BEGIN RECORDS PROVIDED

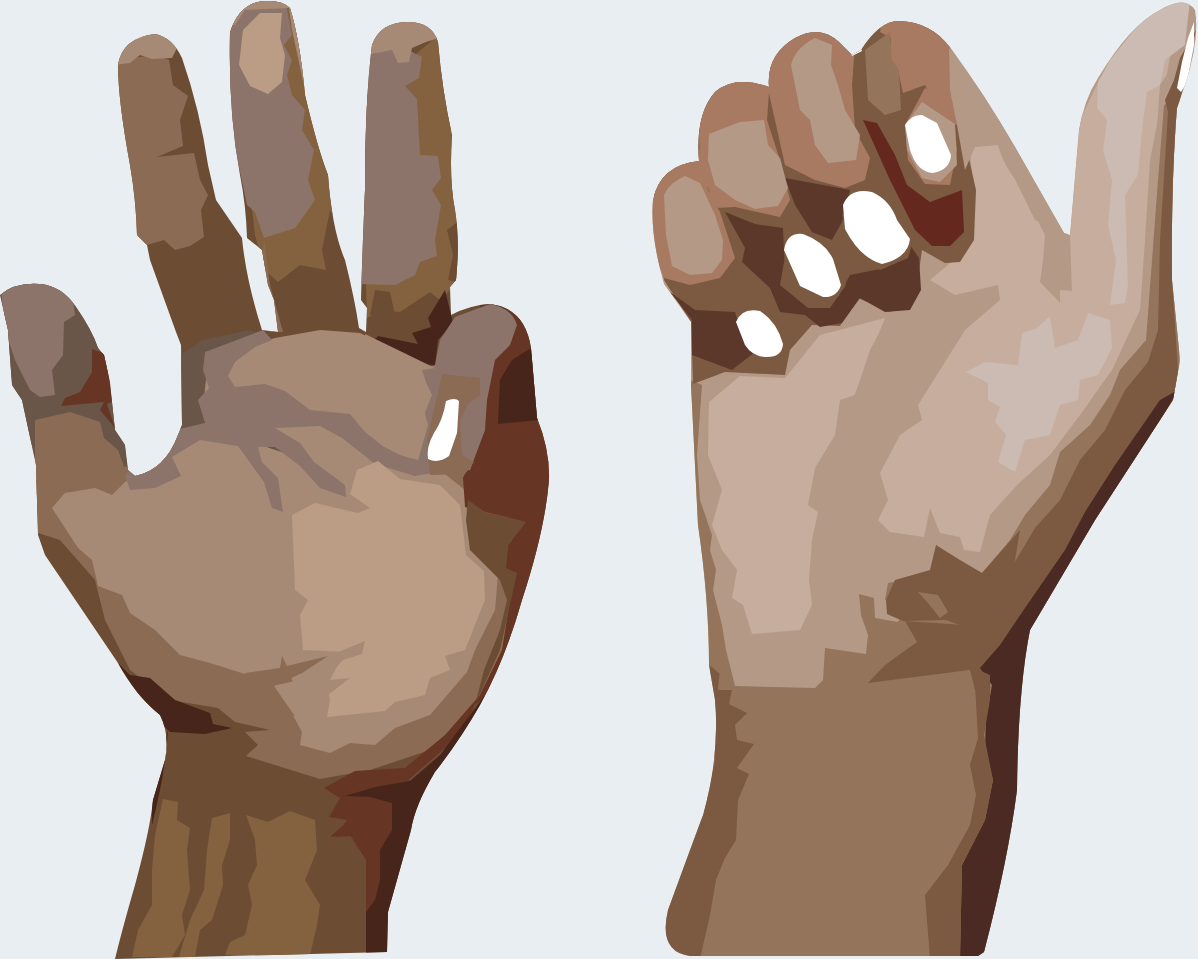
<!DOCTYPE html>
<html lang="en">
<head>
<meta charset="utf-8">
<title>Two hands</title>
<style>
:root{--sky:#e8eef2;--bark:#6c4d33;--umber:#8b6b54;--mauve:#8c746b;--palm:#a68a75;--tan:#ba9d84;--ochre:#84623f;--rust:#663524;--deep:#47251a;--slate:#695649;--skin:#b49987;--blush:#c6ad9e;--pale:#cbbbb2;--wrist:#94755c;--shade:#7b5a41;--edge:#4a2a22;--copper:#a97a62;--maroon:#64281e;--hollow:#5c382a;--nail:#fff}
html,body{margin:0;height:100%;overflow:hidden;background:var(--sky)}
svg{display:block;width:1198px;height:959px}
.bark{fill:var(--bark)}.umber{fill:var(--umber)}.mauve{fill:var(--mauve)}.palm{fill:var(--palm)}.tan{fill:var(--tan)}.ochre{fill:var(--ochre)}.rust{fill:var(--rust)}.deep{fill:var(--deep)}.slate{fill:var(--slate)}.skin{fill:var(--skin)}.blush{fill:var(--blush)}.pale{fill:var(--pale)}.wrist{fill:var(--wrist)}.shade{fill:var(--shade)}.edge{fill:var(--edge)}.copper{fill:var(--copper)}.maroon{fill:var(--maroon)}.hollow{fill:var(--hollow)}.nail{fill:var(--nail)}
</style>
</head>
<body>
<svg viewBox="0 0 1198 959" role="img" aria-label="Two hands: an open palm with thumb folded in, and a curled hand with thumb raised">
<defs>
<clipPath id="open-outline"><path d="M0 295Q15 282 40 284Q62 286 76 307Q92 330 98 348L104 355L110 382L112 402L115 430L125 445L128 470L135 476Q165 470 178 435L182 425L181 345L176 332L150 260L147 245L137 235Q136 200 130 165Q118 100 118 65Q122 38 155 34Q172 37 182 58Q200 110 208 165L216 200L242 238Q246 280 262 330L278 332L274 300L268 285L262 250L247 238Q246 205 240 175Q228 110 230 32Q240 2 265 1Q282 0 290 8Q300 40 305 95Q318 150 328 175Q332 230 345 260Q355 300 359 328L366 332L367 308L361 300Q362 260 365 190Q365 100 372 45Q380 22 408 22Q432 22 438 42Q442 90 452 135Q449 180 455 210Q460 240 456 280L450 287L451 315Q470 305 490 304Q525 308 531 348L537 418Q550 450 549 480Q545 530 522 600Q505 660 480 705Q460 740 435 772Q415 805 411 830L388 912L387 952L115 959Q122 930 135 885Q150 830 153 800L165 760Q170 735 160 715Q135 695 118 663L45 555L38 535L36 465L22 400L12 385L8 330Z"/></clipPath>
<clipPath id="curled-outline"><path d="M691 385L691 322L664 284Q650 235 653 200Q660 165 699 161Q695 115 715 92Q735 75 769 87Q766 55 795 38Q820 24 839 42L852 55L861 50Q880 20 900 21Q930 22 950 47Q985 95 1015 147L1064 233L1070 235L1079 130Q1084 100 1098 78Q1130 25 1160 10Q1185-5 1195 10Q1200 40 1185 85L1177 108Q1171 180 1172 280L1180 360L1173 400L1095 520L1030 630Q1018 690 1017 790Q1008 860 984 952L978 956L690 956Q658 952 668 910Q690 850 703 815Q720 755 715 700L709 665Q709 600 698 525Z"/></clipPath>
</defs>

<g id="open-hand" clip-path="url(#open-outline)">
<rect class="bark" width="600" height="959"/>

<g id="open-little-finger">
<path class="slate" d="M0 280H80L100 350L92 368L105 352L112 400L125 445L128 480L40 470L12 385Z"/>
<path class="mauve" d="M0 280H70L75 315L64 322L63 355L52 370L55 395L40 397L30 390L15 360L5 330Z"/>
<path class="rust" d="M92 349L106 354L112 402L107 404L115 428L100 410L104 402L61 406L65 398L80 392L92 372Z"/>
<path class="umber" d="M35 420L70 412L100 422L104 438L118 450L126 472L110 490L35 495Z"/>
</g>

<g id="open-ring-finger">
<path class="umber" d="M116 60L155 55L169 60L173 85L188 96L180 120L183 146L157 157L194 153L200 180L208 195L201 210L204 237L190 246L175 250L164 240L147 245L130 235Z"/>
<path class="palm" d="M115 30H180V42L172 58L152 59L140 55L130 63L115 65Z"/>
</g>

<g id="open-middle-finger">
<path class="ochre" d="M228 0H300L335 180L336 220L330 210L322 250L326 270L300 265L278 282L265 270L255 235Z"/>
<path class="mauve" d="M228 0H285L292 35L284 45L292 60L287 75L292 95L305 110L302 130L314 150L308 180L315 200L295 228L264 238L255 212L247 205L225 100Z"/>
<path class="palm" d="M225 0H300L305 90L292 30L289 8L245 10L235 25H225Z"/>
<path class="tan" d="M243 30L260 13H282L280 38L285 55L282 82L268 94L250 86L239 65Z"/>
<path class="umber" d="M264 240L270 285L283 332H270L258 300Z"/>
</g>

<g id="open-index-finger">
<path class="ochre" d="M360 100L445 30L460 280L440 300L430 292L400 312L382 310L367 318Z"/>
<path class="mauve" d="M365 45L408 50L422 57L419 78L405 86L417 99L420 155L438 156L441 178L432 190L441 205L435 240L437 256L420 262L415 275L395 285L360 284Z"/>
<path class="palm" d="M368 15H445V36L426 42L412 48L409 62L398 63L392 50L371 54Z"/>
<path class="bark" d="M447 230L460 220L457 282L448 280L453 255ZM375 290L390 292L395 315L370 315Z"/>
<path class="deep" d="M445 290L453 323L438 340L435 365L418 364L372 342L378 336L418 344L412 333L431 327L428 318Z"/>
</g>

<g id="open-palm">
<path class="umber" d="M35 480L120 470L185 430L210 355L260 340L500 450L520 610L485 690Q465 725 430 750L370 770L320 779L246 756L258 745L245 732L270 730L235 722L218 708L170 700L130 670L105 620L95 580L60 540L38 533Z"/>
<path class="palm" d="M52 508L65 493L95 488L112 495L125 482L190 438L185 405L230 350L275 338L320 330L360 333L430 367L440 470L465 490L470 550L498 575L495 610L475 650L467 672L430 715L395 728L375 745L350 743L330 753L300 745L302 732L290 710L272 686L300 680L280 670L245 674L210 663L180 655L155 630L130 613L122 595L98 586L92 560L78 548Z"/>
<path class="slate" d="M180 355L203 340L250 330L265 335L240 343L215 352L207 370L203 407L235 432L265 437L305 460L240 438L180 434Z"/>
<path class="mauve" d="M205 352L263 330L272 340L255 347L235 362L228 376L235 387L265 384L285 391L310 410L350 414L365 432L400 460L440 464L450 470L415 476L375 464L342 438L320 426L275 428L300 443L314 462L345 485L346 497L320 488L300 466L275 447L258 447L262 462L278 478L283 512L272 508L264 482L238 446L200 440L172 457L181 476L155 488L130 490L125 475L175 430L205 423L198 400L209 388L203 370Z"/>
<path class="tan" d="M292 515L315 503L358 513L370 508L350 494L357 470L378 461L400 479L440 485L460 505L466 555L484 571L485 600L465 650L445 656L450 670L430 678L425 695L395 702L385 711L327 717L330 700L325 680L350 652L303 650L300 615L308 600L295 590Z"/>
<path class="palm" d="M290 672L365 641L362 654L340 661L330 680L350 678L328 695L323 714L300 710Z"/>
<path class="umber" d="M245 673L280 668L282 656L287 666L328 656L302 673L274 686L285 702L295 716L265 708Z"/>
</g>

<g id="open-thumb">
<path class="rust" d="M480 300L555 310V500L520 615L495 690L475 705L502 650L514 575L505 570L508 545L526 522L465 507L463 478L485 430Z"/>
<path class="bark" d="M468 500L485 512L526 522L508 545L506 568L517 573L500 650L475 705L484 670L500 630L507 600L500 580L470 550L466 520Z"/>
<path class="mauve" d="M420 370L435 365L440 340L455 317L490 304Q512 308 517 325L510 345L495 360L487 400L485 430L470 470L440 473L380 460L365 437L400 455L418 460L422 420L432 395Z"/>
<path class="palm" d="M365 334L435 368L422 370L430 395L424 410L428 425L418 460L395 450L360 420Z"/>
<path class="umber" d="M442 374L480 378V395L468 404L460 420L462 455L474 462L465 474L430 475L427 440Z"/>
<path class="deep" d="M531 348L540 420L498 424L500 380L512 360Z"/>
<path class="nail" d="M446 401Q455 397 459 401L457 433L449 456Q438 464 428 459Q426 447 434 433Q443 420 446 401Z"/>
</g>

<g id="open-wrist">
<path class="deep" d="M116 661L130 675L150 678L175 700L210 713L213 724L232 728L205 734L170 732L152 715ZM168 730Q166 770 152 825V790Z"/>
<path class="rust" d="M324 788L355 771L405 768L445 735L480 695L460 735L385 800L380 850L372 870V905L366 908L368 870L375 855L370 835L335 837L347 820L329 817L340 798Z"/>
<path class="rust" d="M345 795L410 780L395 840L375 950H366V860L350 835L330 837L347 822Z"/>
<path class="deep" d="M345 796L375 787L410 781L440 755L485 695L465 745L435 772L418 810L395 912L390 955H366V912L375 900L380 880V850L392 830V803L370 797Z"/>
<path class="ochre" d="M163 799L178 802L177 820L190 828L187 850L190 890L182 915L185 935L172 957H132L138 930L152 905V870L155 835ZM212 818L230 813V840L222 865L223 885L212 920L200 930L195 957H179L190 920L204 890L207 850Z"/>
<path class="ochre" d="M246 815L268 822L290 811L315 820L317 850L305 880L320 905L317 925L310 955H225L230 942L245 935L252 905L248 885L257 865L255 840Z"/>
</g>
</g>

<g id="curled-hand" clip-path="url(#curled-outline)">
<rect class="skin" x="640" width="558" height="959"/>

<g id="curled-palm">
<path class="blush" d="M709 402L740 376L785 378L820 335L885 318L870 355L855 395L840 400L835 435L815 468L808 505L818 512L812 540L809 580L812 605L800 630L752 634L743 605L732 598L737 570L722 550L712 525L722 490L708 455Z"/>
<path class="blush" d="M970 150Q985 138 998 145Q1005 170 1022 187L1036 217L1045 235L1042 276L1072 292L1070 235L1080 120L1100 78L1180 0L1165 85L1150 160L1145 240L1140 310L1112 370L1080 415L1050 455L1017 485L990 515L980 552L964 550L960 537L940 533L930 508L924 537L890 532L878 520L888 500L880 473L900 435L922 420L918 405L940 370L965 330L1000 300L998 285L955 295L930 280L960 255L975 215Z"/>
<path class="skin" d="M888 317L903 314L897 350L878 400L874 440L860 475L845 492L820 505L838 465L835 440L842 405L855 395L870 350Z"/>
<path class="skin" d="M1046 240L1058 270L1072 293L1065 308L1040 282Z"/>
<path class="blush" d="M1060 290L1085 292L1090 310L1060 325Z"/>
<path class="pale" d="M1098 82L1110 60L1150 10L1190 0L1185 45L1165 60L1160 85L1147 92L1142 130L1138 175L1125 195L1128 285L1125 303L1110 305L1116 260L1108 225L1112 180L1103 150L1107 120L1097 108Z"/>
<path class="pale" d="M966 372L985 362L1018 365L1022 333L1037 328L1050 316L1055 348L1078 340L1088 313L1110 320L1112 348L1098 375L1080 380L1078 400L1060 405L1050 435L1025 440L1015 472L998 462L1006 435L995 422L1000 407L988 400V383Z"/>
</g>

<g id="curled-thumb-shadow">
<path class="skin" d="M1180 48L1173 65L1160 85L1148 250L1140 330L1125 365L1105 385L1090 420L1060 450L1040 480L1012 500L985 570L1020 565L1180 385Z"/>
<path class="wrist" d="M1175 100L1164 105L1158 180L1152 260L1146 340L1120 370L1110 395L1090 425L1060 452L1050 485L1025 515L1010 540L982 573L937 550L930 575L888 583L885 600L905 607L898 622L875 618L874 598L859 594L861 615L868 635L866 654L825 648L823 680L815 688L735 686L715 665L716 720L700 959H1000L1060 600L1180 400Z"/>
<path class="shade" d="M1196 30L1180 58L1174 80L1165 100L1168 112L1160 240L1158 330L1148 362L1125 390L1105 430L1080 460L1060 500L1035 528L1010 570L985 600L965 625L905 621L917 642L885 665L868 683L970 670L975 690H986V665L1030 630L1180 400L1172 280L1178 110Z"/>
<path class="shade" d="M886 600L895 580L930 570L936 545L960 560L982 573L1020 530L1010 590L965 627L946 620L903 621L887 614Z"/>
<path class="wrist" d="M918 592L938 595L948 612L940 618L928 603Z"/>
<path class="edge" d="M1178 390L1160 400L1115 465L1085 512L1065 550L1025 608L1000 645L980 668L992 685L986 720L985 750L993 780L985 820L962 865L960 959H1000L1030 780L1035 640Z"/>
</g>

<g id="curled-wrist">
<path class="shade" d="M974 668L990 675V700L984 735L993 780L985 820L962 865L960 959H930L925 895L948 865L970 825L976 795L970 765L978 738Z"/>
<path class="shade" d="M709 665L720 668L718 690H732L729 704L747 713L735 725L737 740L754 744L737 768L749 774L738 800L736 840L725 858L716 880L710 915L700 959H655V910L703 815L715 760Z"/>
<path class="wrist" d="M690 380L702 385L697 455L700 500L712 535L710 550L716 570L713 590L722 625L726 650L735 686L709 665L695 520Z"/>
</g>

<g id="curled-fingers">
<path class="shade" d="M650 160L700 80L770 20H850L905 10L935 20L960 90L966 145L976 190L974 240L960 262L945 263L922 250L915 300L890 312L858 298L840 326L812 325L790 350L785 375L725 372L693 384L691 322L664 280Z"/>
<path class="hollow" d="M670 292L695 310L735 312L742 335L755 352L732 370L692 355V320ZM725 212L755 224L783 228L785 275L812 303L838 297L850 275L885 268L910 245L919 258L921 290L910 310L885 312L860 298L842 323L820 327L805 315L780 312L770 288L742 262L745 248ZM785 178L850 190L842 222L832 240L812 232L795 205Z"/>
<path class="copper" d="M645 150H700L708 190L720 212L735 258L720 278L690 285L664 278L645 230ZM699 135L705 80L770 78L767 120L780 160L790 200L780 217L735 207L715 208L700 165ZM766 80L780 30L835 25L855 45L852 85L855 130L870 158L865 180L845 188L815 180L785 165Z"/>
<path class="copper" d="M883 15L925 15L950 47L957 125L940 118L925 85L903 93L898 70L890 60L891 38L880 32Z"/>
<path class="skin" d="M664 195Q670 182 685 176L700 183L708 200L715 215L723 240L722 260L712 273L690 275L672 266L666 235ZM709 134L740 122L764 120L768 145L780 158L788 188L778 206L755 209L735 200L715 185L708 160ZM791 65Q795 48 815 38L832 45L831 65L838 85L845 110L860 135L856 160L828 163L815 145L810 120L800 110Z"/>
<path class="skin" d="M949 48L1010 130L1070 237L1035 220L998 145L975 147L965 170L957 125L950 90Z"/>
<path class="wrist" d="M865 50L890 32L892 60L899 70L901 110L885 115L868 100Z"/>
<path class="maroon" d="M863 120L877 123L895 155L907 185L930 202L962 190L964 232L950 246L932 246L915 230L890 180Z"/>
<path class="copper" d="M925 88L953 105L957 150L950 185L925 184L908 160L905 125Z"/>
<path class="skin" d="M922 102L955 124L957 165L940 182L922 178L907 150L905 125Z"/>
</g>

<g id="curled-nails">
<path class="shade" d="M784 262L805 230L838 255L846 285L830 308H808L780 285ZM842 215L875 188L915 235L908 258L880 270L858 260Z"/>
<path class="nail" d="M905 125Q912 114 922 115L937 123L951 155Q950 170 933 173Q917 172 910 150ZM843 205Q850 187 872 192Q890 200 897 220L910 239Q908 258 882 264Q860 258 845 229ZM784 250Q787 232 803 234Q825 242 833 259L841 285Q837 298 823 297L800 286ZM736 322Q742 307 760 311Q777 322 783 344Q782 358 765 357Q752 356 745 345Z"/>
<path class="nail" d="M1194 22L1188 38L1182 62L1177 88L1181 92L1187 82L1194 45ZM848 44L860 46L862 51L852 56Z"/>
</g>
</g>
</svg>
</body>
</html>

END RECORDS PROVIDED

EXERCISE INSTRUCTIONS:
From the records above, pull every line that carries the word "body".

ANSWER SECTION:
html,body{margin:0;height:100%;overflow:hidden;background:var(--sky)}
<body>
</body>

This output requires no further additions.